Review: Laurie Brown’s The Daily Grind at Manchester’s Queer Contact Festival

In The Daily Grind, Laurie Brown takes us through an exploration of his sexual development, a gradual process, marked and shaped by discoveries – his mum’s karma sutra book at age ten, coming out in his teens, group sex at age twenty – until Grindr comes along in his late twenties and overturns his sexual landscape.

In the piece we see the use of a combination of techniques to convey the whirlwind rush of this sexual revolution. A hyper-charged, Candy Crush-infused world of high-speed communication and technology is displayed through projections to a screen above Brown’s head. A second after uploading his profile picture, taken in the gym and showing off a practised half-pout, half-growl, a deluge of testosterone and biceps fills his inbox. He plays what is presumably recordings he has made of himself before and after Grindr dates, a kind of audio diary taking us through his encounters, or, put so aptly in the title, his daily grind. Weighted heavily on the use of these different forms of media, I initially felt a detachment from Laurie which I thought let the piece down. However, as it was sustained throughout much of the piece it is perhaps more likely that this reliance on technological media for communication was deliberately enforcing the piece’s narrative of communication and connection, without the need for emotion.

There is a certain ambiguity as to how Brown leads the audience to view his increasingly Grindr-centred lifestyle. The use of audience participation lent the piece’s early stages an air of joviality and excitement, conveying the giddy hedonism of Grindr culture. But with the notches on the bedpost stacking up and encounters becoming more intense, nerves and euphoria giving way to a certain weariness, I wondered if the piece was becoming a critique of the propensity for things to get out of hand. Encountering drugs, violence, adultery, we, and I think Laurie too, are unsure where to stand in relation to this app revolution that has made sex on demand more available and acceptable than ever. But as phone screens light up, scattered like stars across the floor of a darkened stage, a voiceover tones in to describe the magic of a world which exists only for an hour in the confines of one bedroom, the joyous insanity of a thriving, ultra-connected ‘network of fucking’. These observations accumulate to comprise a nuanced and very intimate take on twenty-first century life as a young homosexual male.

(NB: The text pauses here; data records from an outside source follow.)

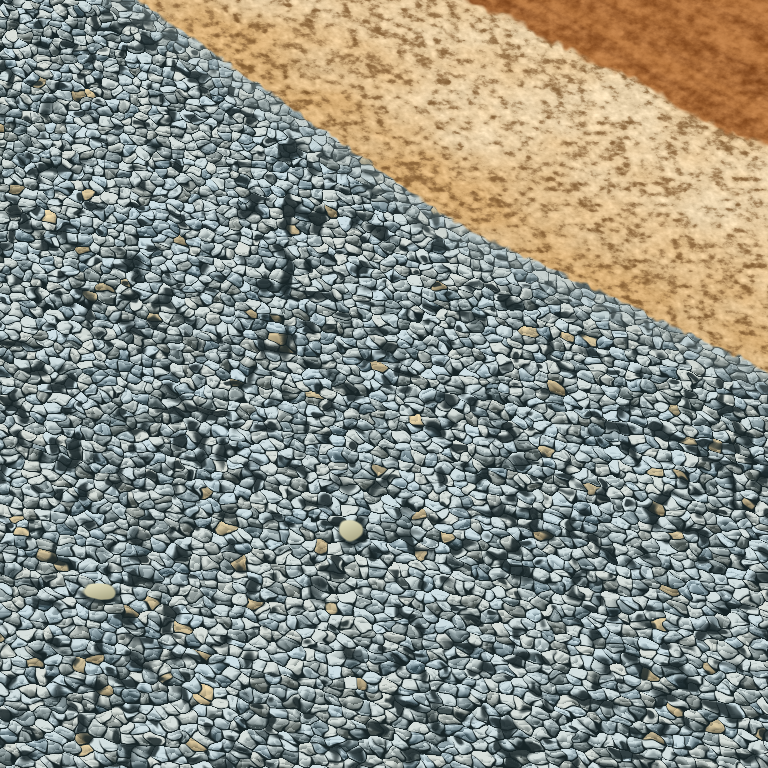
A WebGL 1 fragment shader for this texture:

```glsl
precision highp float;
uniform vec2 u_resolution;

const vec2 STONE_DENSITY = vec2(52.0, 72.0);
const float FAR_SHRINK = 0.30;
const vec2 LIGHT_DIR = vec2(-0.42, 0.91);
const vec3 GAP = vec3(0.09, 0.14, 0.15);
const vec3 STONE_DARK = vec3(0.25, 0.31, 0.32);
const vec3 STONE_MID = vec3(0.55, 0.61, 0.62);
const vec3 STONE_PALE = vec3(0.83, 0.88, 0.88);
const vec3 OCHRE = vec3(0.80, 0.69, 0.48);
const vec3 SAND_PALE = vec3(0.90, 0.81, 0.66);
const vec3 SAND_WARM = vec3(0.82, 0.66, 0.44);
const vec3 SAND_SHADE = vec3(0.58, 0.43, 0.27);
const vec3 SOIL_LIGHT = vec3(0.74, 0.49, 0.27);
const vec3 SOIL_DARK = vec3(0.52, 0.30, 0.14);

float hash(vec2 p) {
  vec3 q = fract(vec3(p.xyx) * 0.1031);
  q += dot(q, q.yzx + 33.33);
  return fract((q.x + q.y) * q.z);
}

vec2 hash2(vec2 p) {
  return vec2(hash(p), hash(p + 71.7));
}

float noise(vec2 p) {
  vec2 i = floor(p), f = fract(p);
  f = f * f * (3.0 - 2.0 * f);
  return mix(mix(hash(i), hash(i + vec2(1.0, 0.0)), f.x),
             mix(hash(i + vec2(0.0, 1.0)), hash(i + vec2(1.0, 1.0)), f.x), f.y);
}

float fbm(vec2 p) {
  float sum = 0.0, amp = 0.5;
  for (int i = 0; i < 4; i++) {
    sum += amp * noise(p);
    p = mat2(1.6, 1.2, -1.2, 1.6) * p + 7.3;
    amp *= 0.5;
  }
  return sum / 0.9375;
}

// Nearest cell: xy = offset from its centre, z = gap to the next cell, w = id
vec4 cells(vec2 p) {
  vec2 base = floor(p), offset = vec2(0.0);
  float near = 9.0, next = 9.0, id = 0.0;
  for (int y = -1; y <= 1; y++) {
    for (int x = -1; x <= 1; x++) {
      vec2 cell = base + vec2(float(x), float(y));
      vec2 d = p - cell - 0.08 - 0.84 * hash2(cell);
      float dist = length(d);
      if (dist < near) {
        next = near;
        near = dist;
        offset = d;
        id = hash(cell + 19.1);
      } else {
        next = min(next, dist);
      }
    }
  }
  return vec4(offset, next - near, id);
}

vec3 gravel(vec2 uv) {
  // Stones shrink towards the top of the slope
  vec2 p = vec2((uv.x - 0.5) * (1.0 + FAR_SHRINK * uv.y),
                uv.y * (1.0 + 0.5 * FAR_SHRINK * uv.y)) * STONE_DENSITY + 100.0;
  p.y += 0.25 * p.x;
  p += 0.55 * (vec2(noise(p * 1.3), noise(p * 1.3 + 40.0)) - 0.5);
  vec4 stone = cells(p);
  vec4 chip = cells(p * 1.9 + 31.0);
  float light = dot(stone.xy, LIGHT_DIR);
  float chipLight = dot(chip.xy, LIGHT_DIR);
  float tone = 0.24 + 0.52 * stone.w + 0.55 * light + 0.32 * chipLight;
  tone += 0.28 * (chip.w - 0.5) + 0.35 * (noise(p * 3.7) - 0.5);
  tone += 0.22 * (fbm(uv * 9.0) - 0.5) + 0.07;
  vec3 col = mix(STONE_DARK, STONE_MID, smoothstep(0.05, 0.48, tone));
  col = mix(col, STONE_PALE, smoothstep(0.42, 0.88, tone));
  col += vec3(-0.025, 0.0, 0.025) * (2.0 * fract(stone.w * 37.0) - 1.0);
  float tint = step(0.978, fract(stone.w * 91.0));
  col = mix(col, OCHRE * (0.6 + 0.5 * tone), 0.7 * tint);
  // Shadowed crevices, deepest under each stone
  float solid = smoothstep(0.0, 0.20, stone.z + 0.20 * light);
  float pit = smoothstep(0.66, 0.86, noise(p * 1.15 + 9.0));
  return mix(GAP, col, solid * (1.0 - 0.85 * pit));
}

vec3 addPebble(vec3 col, vec2 uv, vec2 centre, vec2 size) {
  vec2 d = (uv - centre) / size;
  float r = length(d) + 0.25 * (noise(uv * 90.0) - 0.5);
  col = mix(col, GAP, 0.8 * (1.0 - smoothstep(0.8, 1.2, length(d + vec2(-0.1, 0.35)))));
  vec3 face = vec3(0.78, 0.77, 0.64) + 0.12 * dot(d, LIGHT_DIR);
  return mix(col, face, 1.0 - smoothstep(0.8, 1.0, r));
}

vec3 sand(vec2 uv, float aboveGravel) {
  vec2 p = vec2(uv.x + 0.3 * uv.y, uv.y);
  float grain = fbm(p * vec2(95.0, 150.0));
  float patches = fbm(p * vec2(13.0, 22.0) + 5.0);
  float warmth = 0.75 * (1.0 - smoothstep(0.0, 0.2, aboveGravel)) + 1.1 * (patches - 0.5);
  vec3 col = mix(SAND_PALE, SAND_WARM, clamp(warmth + 0.15, 0.0, 1.0));
  col = mix(col, SAND_SHADE, 0.75 * smoothstep(0.50, 0.80, grain + 0.25 * (patches - 0.5)));
  return col + 0.30 * (0.5 - grain) + 0.08 * (noise(p * 260.0) - 0.5);
}

vec3 soil(vec2 uv) {
  vec2 p = vec2(uv.x + uv.y, uv.y + 0.45 * uv.x);
  float streak = fbm(p * vec2(14.0, 55.0));
  float grain = fbm(uv * vec2(100.0, 140.0));
  return mix(SOIL_DARK, SOIL_LIGHT, smoothstep(0.2, 0.75, 0.6 * streak + 0.4 * grain))
    + 0.12 * (grain - 0.5);
}

void main() {
  vec2 uv = gl_FragCoord.xy / u_resolution;
  float rough = noise(uv * 110.0) - 0.5;

  // Signed heights above the two sloping ridges
  float gravelRidge = 1.125 - 0.70 * uv.x + 0.23 * max(uv.x - 0.6, 0.0);
  float aboveGravel = uv.y - gravelRidge + 0.008 * rough;
  float soilRidge = 1.0 - 0.49 * (uv.x - 0.605);
  float aboveSoil = uv.y - soilRidge + 0.010 * rough + 0.012 * (noise(uv * 18.0) - 0.5);

  vec3 stones = gravel(uv);
  stones = addPebble(stones, uv, vec2(0.456, 0.310), vec2(0.018, 0.016));
  stones = addPebble(stones, uv, vec2(0.129, 0.230), vec2(0.025, 0.012));
  float ridgeDust = smoothstep(-0.06, 0.0, aboveGravel);
  stones = mix(stones, vec3(0.64, 0.68, 0.67), 0.35 * ridgeDust);

  vec3 col = mix(sand(uv, aboveGravel), soil(uv), smoothstep(-0.004, 0.006, aboveSoil));
  col = mix(stones, col, smoothstep(-0.003, 0.003, aboveGravel));
  gl_FragColor = vec4(clamp(col, 0.0, 1.0), 1.0);
}
```
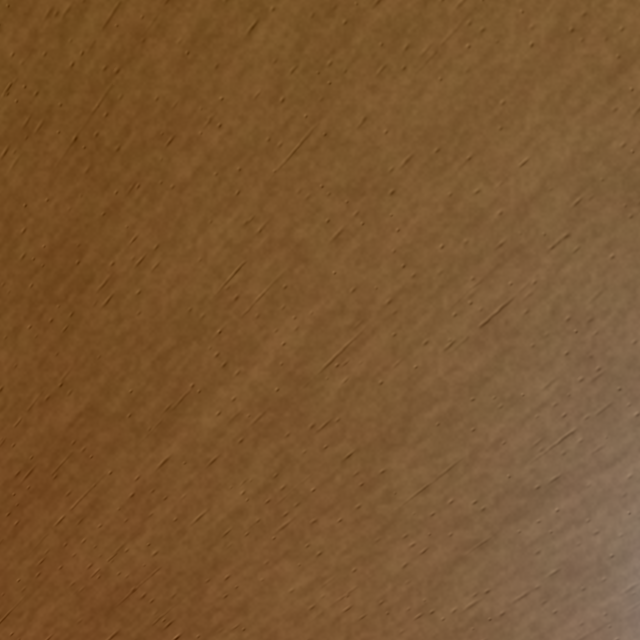
Write a WebGL 1 fragment shader that draws this texture.

```glsl
precision highp float;
// Warm brown wood with fanning diagonal grain, small pores and a soft sheen at lower right.
uniform vec2 u_resolution;

#define GRAIN_POLE vec2(-1.3, -1.3)
#define SHEEN_CENTER vec2(1.08, 0.05)
#define SHEEN_STRETCH vec2(1.0, 0.6)
#define STREAK_CONTRAST 0.032
#define FIBER_CONTRAST 0.036
#define MOTTLE_CONTRAST 0.036
#define PORE_DARK 0.11
#define PORE_LIGHT 0.065
#define HUE_DRIFT 0.022

float hash(vec2 p) {
  vec3 q = fract(vec3(p.xyx) * 0.1031);
  q += dot(q, q.yzx + 33.33);
  return fract((q.x + q.y) * q.z);
}

float noise(vec2 p) {
  vec2 i = floor(p);
  vec2 f = fract(p);
  f = f * f * (3.0 - 2.0 * f);
  float low = mix(hash(i), hash(i + vec2(1.0, 0.0)), f.x);
  float high = mix(hash(i + vec2(0.0, 1.0)), hash(i + 1.0), f.x);
  return mix(low, high, f.y);
}

// x runs along the fibres, y across them; fibres radiate from a far pole.
vec2 grainCoords(vec2 p) {
  vec2 d = p - GRAIN_POLE;
  return vec2(length(d), 2.6 * atan(d.y, d.x));
}

// Base colour, from the sheen outwards to the shaded side.
vec3 woodColor(float d) {
  vec3 c = vec3(0.555, 0.490, 0.440);
  c = mix(c, vec3(0.525, 0.435, 0.350), smoothstep(0.03, 0.15, d));
  c = mix(c, vec3(0.510, 0.405, 0.300), clamp((d - 0.13) / 0.11, 0.0, 1.0));
  c = mix(c, vec3(0.500, 0.380, 0.250), clamp((d - 0.24) / 0.12, 0.0, 1.0));
  c = mix(c, vec3(0.490, 0.350, 0.200), clamp((d - 0.36) / 0.17, 0.0, 1.0));
  c = mix(c, vec3(0.480, 0.330, 0.170), clamp((d - 0.53) / 0.20, 0.0, 1.0));
  return mix(c, vec3(0.455, 0.295, 0.132), clamp((d - 0.73) / 0.27, 0.0, 1.0));
}

// One scattered dash per chosen cell: a dark groove with a lit rim beside it.
float pores(vec2 g, vec2 cells, vec2 size, float share, float seed) {
  vec2 id = floor(g * cells);
  vec2 key = id + seed;
  vec2 jitter = vec2(hash(key + 11.3), hash(key + 47.9)) - 0.5;
  vec2 d = (fract(g * cells) - 0.5 - 0.4 * jitter) / cells;
  float present = step(hash(key), share);
  float strength = mix(0.3, 1.0, hash(key + 83.1));
  vec2 radius = size * mix(vec2(0.5, 0.75), vec2(1.2), hash(key + 5.7));
  d.y += 0.0012 * (noise(g * 90.0 + seed) - 0.5);
  vec2 groove = d / radius;
  vec2 rim = (d - vec2(0.0, 1.7 * size.y)) / radius;
  float relief = PORE_LIGHT * exp(-dot(rim, rim)) - PORE_DARK * exp(-dot(groove, groove));
  return present * strength * relief;
}

void main() {
  vec2 p = gl_FragCoord.xy / u_resolution;
  vec2 g = grainCoords(p);
  g.y += 0.008 * (noise(g * vec2(4.0, 5.0)) - 0.5);

  // Sheen gradient, redder towards the lower left and greener at the top
  vec3 color = woodColor(length((p - SHEEN_CENTER) * SHEEN_STRETCH));
  color.g += HUE_DRIFT * (p.y - 0.5) * (1.0 - 0.6 * p.x);

  // Broad bands, fine fibres and soft surface mottling
  float bands = noise(g * vec2(2.5, 18.0)) - 0.5;
  float streaks = noise(g * vec2(12.0, 70.0) + 31.0) - 0.5;
  float fibers = noise(g * vec2(45.0, 130.0) + 71.0) - 0.5;
  float mottle = noise(p * 125.0) + 0.5 * noise(p * 230.0 + 19.0) - 0.75;
  float relief = 0.02 * bands + STREAK_CONTRAST * streaks
               + FIBER_CONTRAST * fibers + MOTTLE_CONTRAST * mottle;

  // Short pits, medium dashes and rare long broken cracks
  relief += pores(g, vec2(32.0, 46.0), vec2(0.0050, 0.0022), 0.24, 3.0);
  relief += pores(g + 0.37, vec2(13.0, 34.0), vec2(0.0130, 0.0023), 0.15, 137.0);
  float broken = smoothstep(0.25, 0.65, noise(g * vec2(55.0, 20.0)));
  relief += broken * pores(g + 0.71, vec2(4.5, 15.0), vec2(0.0650, 0.0022), 0.24, 291.0);

  // Slight colour variation in the fibres
  vec3 tint = vec3(0.4, -0.5, 0.1) * 0.016 * (noise(p * 28.0 + 53.0) - 0.5);
  gl_FragColor = vec4(clamp(color + tint + relief * vec3(1.0, 0.93, 0.82), 0.0, 1.0), 1.0);
}
```
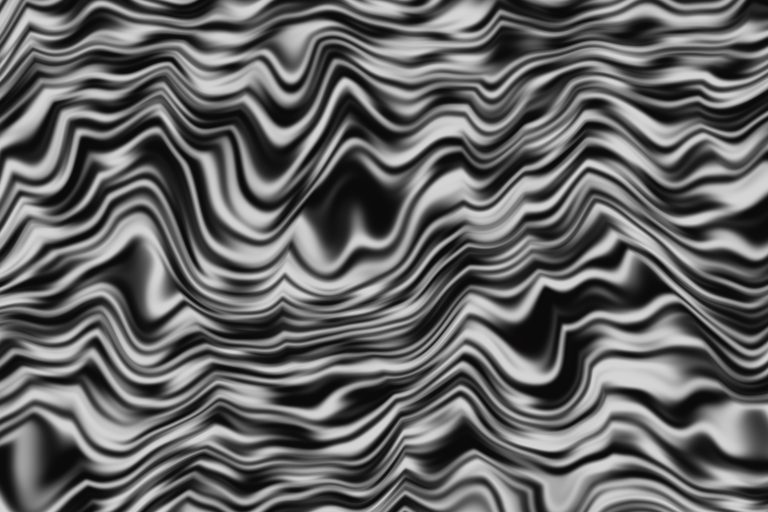
Write a WebGL 1 fragment shader that draws this pattern.

```glsl
precision highp float;
// Folded black and pale bands that fork and taper, squeezed into grey strands along the creases.

uniform vec2 u_resolution;

vec2 gradientAt(vec2 cell) {
  float angle = 6.2832 * fract(sin(dot(cell, vec2(127.1, 311.7))) * 43758.5);
  return vec2(cos(angle), sin(angle));
}

// Gradient noise, roughly -0.7 to 0.7
float noise(vec2 p) {
  vec2 i = floor(p), f = fract(p);
  vec2 u = f * f * f * (f * (f * 6.0 - 15.0) + 10.0);
  float a = dot(gradientAt(i), f);
  float b = dot(gradientAt(i + vec2(1.0, 0.0)), f - vec2(1.0, 0.0));
  float c = dot(gradientAt(i + vec2(0.0, 1.0)), f - vec2(0.0, 1.0));
  float d = dot(gradientAt(i + 1.0), f - 1.0);
  return mix(mix(a, b, u.x), mix(c, d, u.x), u.y);
}

// Height across the layers: a gentle tilt, broad folds, sharp creases and ripples
float layerHeight(vec2 p) {
  float crease = noise(p * vec2(4.1, 2.4) + 17.3);
  return p.y - 0.13 * p.x
    + 0.22 * noise(p * vec2(3.2, 1.9) + 4.7)
    + 0.19 * sqrt(crease * crease + 0.0003)
    + 0.04 * noise(p * vec2(9.0, 6.0) + 31.9);
}

// Band count; the stretched noise makes bands swell, fork and end
float bandPhase(vec2 p) {
  float h = layerHeight(p);
  return 20.0 * h
    + 1.2 * noise(vec2(p.x * 4.8, h * 20.0) + 8.4)
    + 0.4 * noise(vec2(p.x * 7.0, h * 43.0) + 53.1);
}

float bandShade(vec2 p) {
  float phase = bandPhase(p);
  vec2 slope = vec2(bandPhase(p + vec2(0.001, 0.0)),
                    bandPhase(p + vec2(0.0, 0.001))) - phase;
  // Tightly packed bands fade towards grey
  float contrast = mix(0.95, 0.32, smoothstep(14.0, 65.0, length(slope) / 0.001));
  float strands = noise(vec2(p.x * 6.5, layerHeight(p) * 62.0) + 2.6);
  float tone = contrast * sin(6.2832 * phase) + 0.85 * strands;
  return smoothstep(-1.15, 1.2, tone);
}

void main() {
  // Four samples per pixel smooth the thin strands
  float shade = 0.0;
  for (int k = 0; k < 4; k++) {
    vec2 offset = vec2(mod(float(k), 2.0), floor(float(k) / 2.0)) - 0.5;
    shade += 0.25 * bandShade((gl_FragCoord.xy + 0.7 * offset) / u_resolution.y);
  }
  gl_FragColor = vec4(mix(vec3(0.045, 0.04, 0.04), vec3(0.83), shade), 1.0);
}
```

Queer Contact Festival
Contact Theatre, Manchester

Also featured here: http://www.thestateofthearts.co.uk/features/review-2/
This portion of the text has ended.